## What needs to be done
In the records below, which lines include "stone"? Copy them.

## Entries shown

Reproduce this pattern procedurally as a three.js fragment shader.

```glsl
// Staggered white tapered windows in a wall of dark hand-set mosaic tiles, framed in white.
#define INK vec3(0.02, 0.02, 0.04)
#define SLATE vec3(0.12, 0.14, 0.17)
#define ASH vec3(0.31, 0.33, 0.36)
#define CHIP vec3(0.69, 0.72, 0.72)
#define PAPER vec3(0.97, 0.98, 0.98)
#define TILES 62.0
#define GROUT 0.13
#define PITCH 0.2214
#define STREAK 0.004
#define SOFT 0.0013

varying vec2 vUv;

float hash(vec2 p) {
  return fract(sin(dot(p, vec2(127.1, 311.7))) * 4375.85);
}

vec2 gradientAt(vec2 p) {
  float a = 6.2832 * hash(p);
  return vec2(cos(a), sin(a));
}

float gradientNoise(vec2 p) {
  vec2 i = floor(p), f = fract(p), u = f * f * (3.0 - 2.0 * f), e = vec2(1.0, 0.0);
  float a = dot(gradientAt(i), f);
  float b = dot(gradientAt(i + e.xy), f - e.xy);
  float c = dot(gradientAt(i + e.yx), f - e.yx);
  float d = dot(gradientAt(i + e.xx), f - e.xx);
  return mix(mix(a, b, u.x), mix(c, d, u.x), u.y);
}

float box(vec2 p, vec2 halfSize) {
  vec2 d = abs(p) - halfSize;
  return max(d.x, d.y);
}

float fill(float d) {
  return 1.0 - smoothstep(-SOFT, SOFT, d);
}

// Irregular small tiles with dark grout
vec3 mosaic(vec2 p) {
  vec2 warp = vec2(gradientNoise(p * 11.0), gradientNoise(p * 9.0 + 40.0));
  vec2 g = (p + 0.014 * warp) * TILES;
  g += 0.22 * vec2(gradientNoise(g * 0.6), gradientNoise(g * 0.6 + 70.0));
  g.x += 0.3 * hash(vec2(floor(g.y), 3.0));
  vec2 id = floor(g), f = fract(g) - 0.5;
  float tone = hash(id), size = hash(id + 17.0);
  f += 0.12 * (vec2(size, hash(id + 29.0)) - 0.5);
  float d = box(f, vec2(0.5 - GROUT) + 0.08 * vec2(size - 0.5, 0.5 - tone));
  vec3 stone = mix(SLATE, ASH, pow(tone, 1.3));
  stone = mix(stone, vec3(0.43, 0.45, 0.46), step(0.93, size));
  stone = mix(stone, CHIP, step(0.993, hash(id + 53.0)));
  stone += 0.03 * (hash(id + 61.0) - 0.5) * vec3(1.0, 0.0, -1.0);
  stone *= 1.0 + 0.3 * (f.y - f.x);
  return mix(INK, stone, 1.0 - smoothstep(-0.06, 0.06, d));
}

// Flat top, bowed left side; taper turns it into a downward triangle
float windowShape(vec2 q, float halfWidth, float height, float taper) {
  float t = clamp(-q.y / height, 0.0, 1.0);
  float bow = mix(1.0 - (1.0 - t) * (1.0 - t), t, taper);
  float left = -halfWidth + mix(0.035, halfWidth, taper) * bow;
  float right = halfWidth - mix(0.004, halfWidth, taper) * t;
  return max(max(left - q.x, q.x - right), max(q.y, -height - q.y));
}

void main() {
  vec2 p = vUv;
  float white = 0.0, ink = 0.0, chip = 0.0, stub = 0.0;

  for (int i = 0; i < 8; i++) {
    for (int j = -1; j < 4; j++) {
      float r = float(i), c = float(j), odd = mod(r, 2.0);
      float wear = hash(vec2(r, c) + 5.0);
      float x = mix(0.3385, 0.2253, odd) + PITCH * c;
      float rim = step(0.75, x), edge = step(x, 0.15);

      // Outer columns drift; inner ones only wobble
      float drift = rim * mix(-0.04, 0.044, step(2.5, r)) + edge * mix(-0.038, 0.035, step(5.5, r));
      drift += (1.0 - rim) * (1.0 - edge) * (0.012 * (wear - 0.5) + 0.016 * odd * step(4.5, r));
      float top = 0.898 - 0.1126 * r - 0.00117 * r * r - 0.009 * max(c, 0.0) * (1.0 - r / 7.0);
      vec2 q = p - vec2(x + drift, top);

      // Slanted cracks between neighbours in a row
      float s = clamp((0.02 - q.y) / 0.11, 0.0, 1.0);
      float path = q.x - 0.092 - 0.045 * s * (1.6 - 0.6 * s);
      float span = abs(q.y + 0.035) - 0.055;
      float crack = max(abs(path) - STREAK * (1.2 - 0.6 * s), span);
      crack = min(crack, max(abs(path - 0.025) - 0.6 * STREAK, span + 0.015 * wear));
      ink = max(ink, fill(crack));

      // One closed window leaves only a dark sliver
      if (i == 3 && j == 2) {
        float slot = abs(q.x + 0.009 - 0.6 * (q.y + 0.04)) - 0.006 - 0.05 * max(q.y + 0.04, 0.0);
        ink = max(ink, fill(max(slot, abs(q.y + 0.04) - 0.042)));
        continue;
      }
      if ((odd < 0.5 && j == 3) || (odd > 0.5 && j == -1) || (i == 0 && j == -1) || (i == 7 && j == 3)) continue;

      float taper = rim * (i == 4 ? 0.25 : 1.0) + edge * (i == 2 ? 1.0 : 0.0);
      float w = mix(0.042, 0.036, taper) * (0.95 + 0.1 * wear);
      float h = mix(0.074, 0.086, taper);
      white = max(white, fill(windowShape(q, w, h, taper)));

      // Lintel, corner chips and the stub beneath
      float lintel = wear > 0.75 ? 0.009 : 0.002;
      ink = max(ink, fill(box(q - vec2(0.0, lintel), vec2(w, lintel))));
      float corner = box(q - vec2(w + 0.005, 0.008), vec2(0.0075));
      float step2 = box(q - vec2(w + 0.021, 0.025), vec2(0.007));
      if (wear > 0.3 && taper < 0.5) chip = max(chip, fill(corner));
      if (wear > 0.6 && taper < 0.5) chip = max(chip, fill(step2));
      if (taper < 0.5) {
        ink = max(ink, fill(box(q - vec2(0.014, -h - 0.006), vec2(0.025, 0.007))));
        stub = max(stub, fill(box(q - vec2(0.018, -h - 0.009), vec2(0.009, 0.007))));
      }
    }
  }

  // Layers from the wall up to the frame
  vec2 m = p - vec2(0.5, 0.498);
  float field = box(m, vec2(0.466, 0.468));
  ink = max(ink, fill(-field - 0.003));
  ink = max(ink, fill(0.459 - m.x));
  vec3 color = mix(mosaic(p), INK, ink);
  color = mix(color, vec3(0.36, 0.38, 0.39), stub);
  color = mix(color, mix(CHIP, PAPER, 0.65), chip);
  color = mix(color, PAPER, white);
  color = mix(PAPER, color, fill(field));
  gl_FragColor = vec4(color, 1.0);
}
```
* * *
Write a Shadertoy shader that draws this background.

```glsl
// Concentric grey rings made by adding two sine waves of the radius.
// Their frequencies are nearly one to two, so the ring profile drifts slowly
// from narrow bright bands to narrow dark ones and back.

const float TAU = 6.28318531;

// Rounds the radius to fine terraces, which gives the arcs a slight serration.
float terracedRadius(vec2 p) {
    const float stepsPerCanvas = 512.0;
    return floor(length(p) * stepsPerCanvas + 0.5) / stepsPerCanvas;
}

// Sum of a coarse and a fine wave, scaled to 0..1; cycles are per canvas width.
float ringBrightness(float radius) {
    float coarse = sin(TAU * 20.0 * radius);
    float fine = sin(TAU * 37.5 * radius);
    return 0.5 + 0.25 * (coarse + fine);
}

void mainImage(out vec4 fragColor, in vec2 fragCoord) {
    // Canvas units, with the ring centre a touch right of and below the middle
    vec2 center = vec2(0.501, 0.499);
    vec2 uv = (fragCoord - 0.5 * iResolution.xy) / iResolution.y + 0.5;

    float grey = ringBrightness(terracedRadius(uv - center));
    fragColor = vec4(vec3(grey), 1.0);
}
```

## Written response
  vec3 stone = mix(SLATE, ASH, pow(tone, 1.3));
  stone = mix(stone, vec3(0.43, 0.45, 0.46), step(0.93, size));
  stone = mix(stone, CHIP, step(0.993, hash(id + 53.0)));
  stone += 0.03 * (hash(id + 61.0) - 0.5) * vec3(1.0, 0.0, -1.0);
  stone *= 1.0 + 0.3 * (f.y - f.x);
  return mix(INK, stone, 1.0 - smoothstep(-0.06, 0.06, d));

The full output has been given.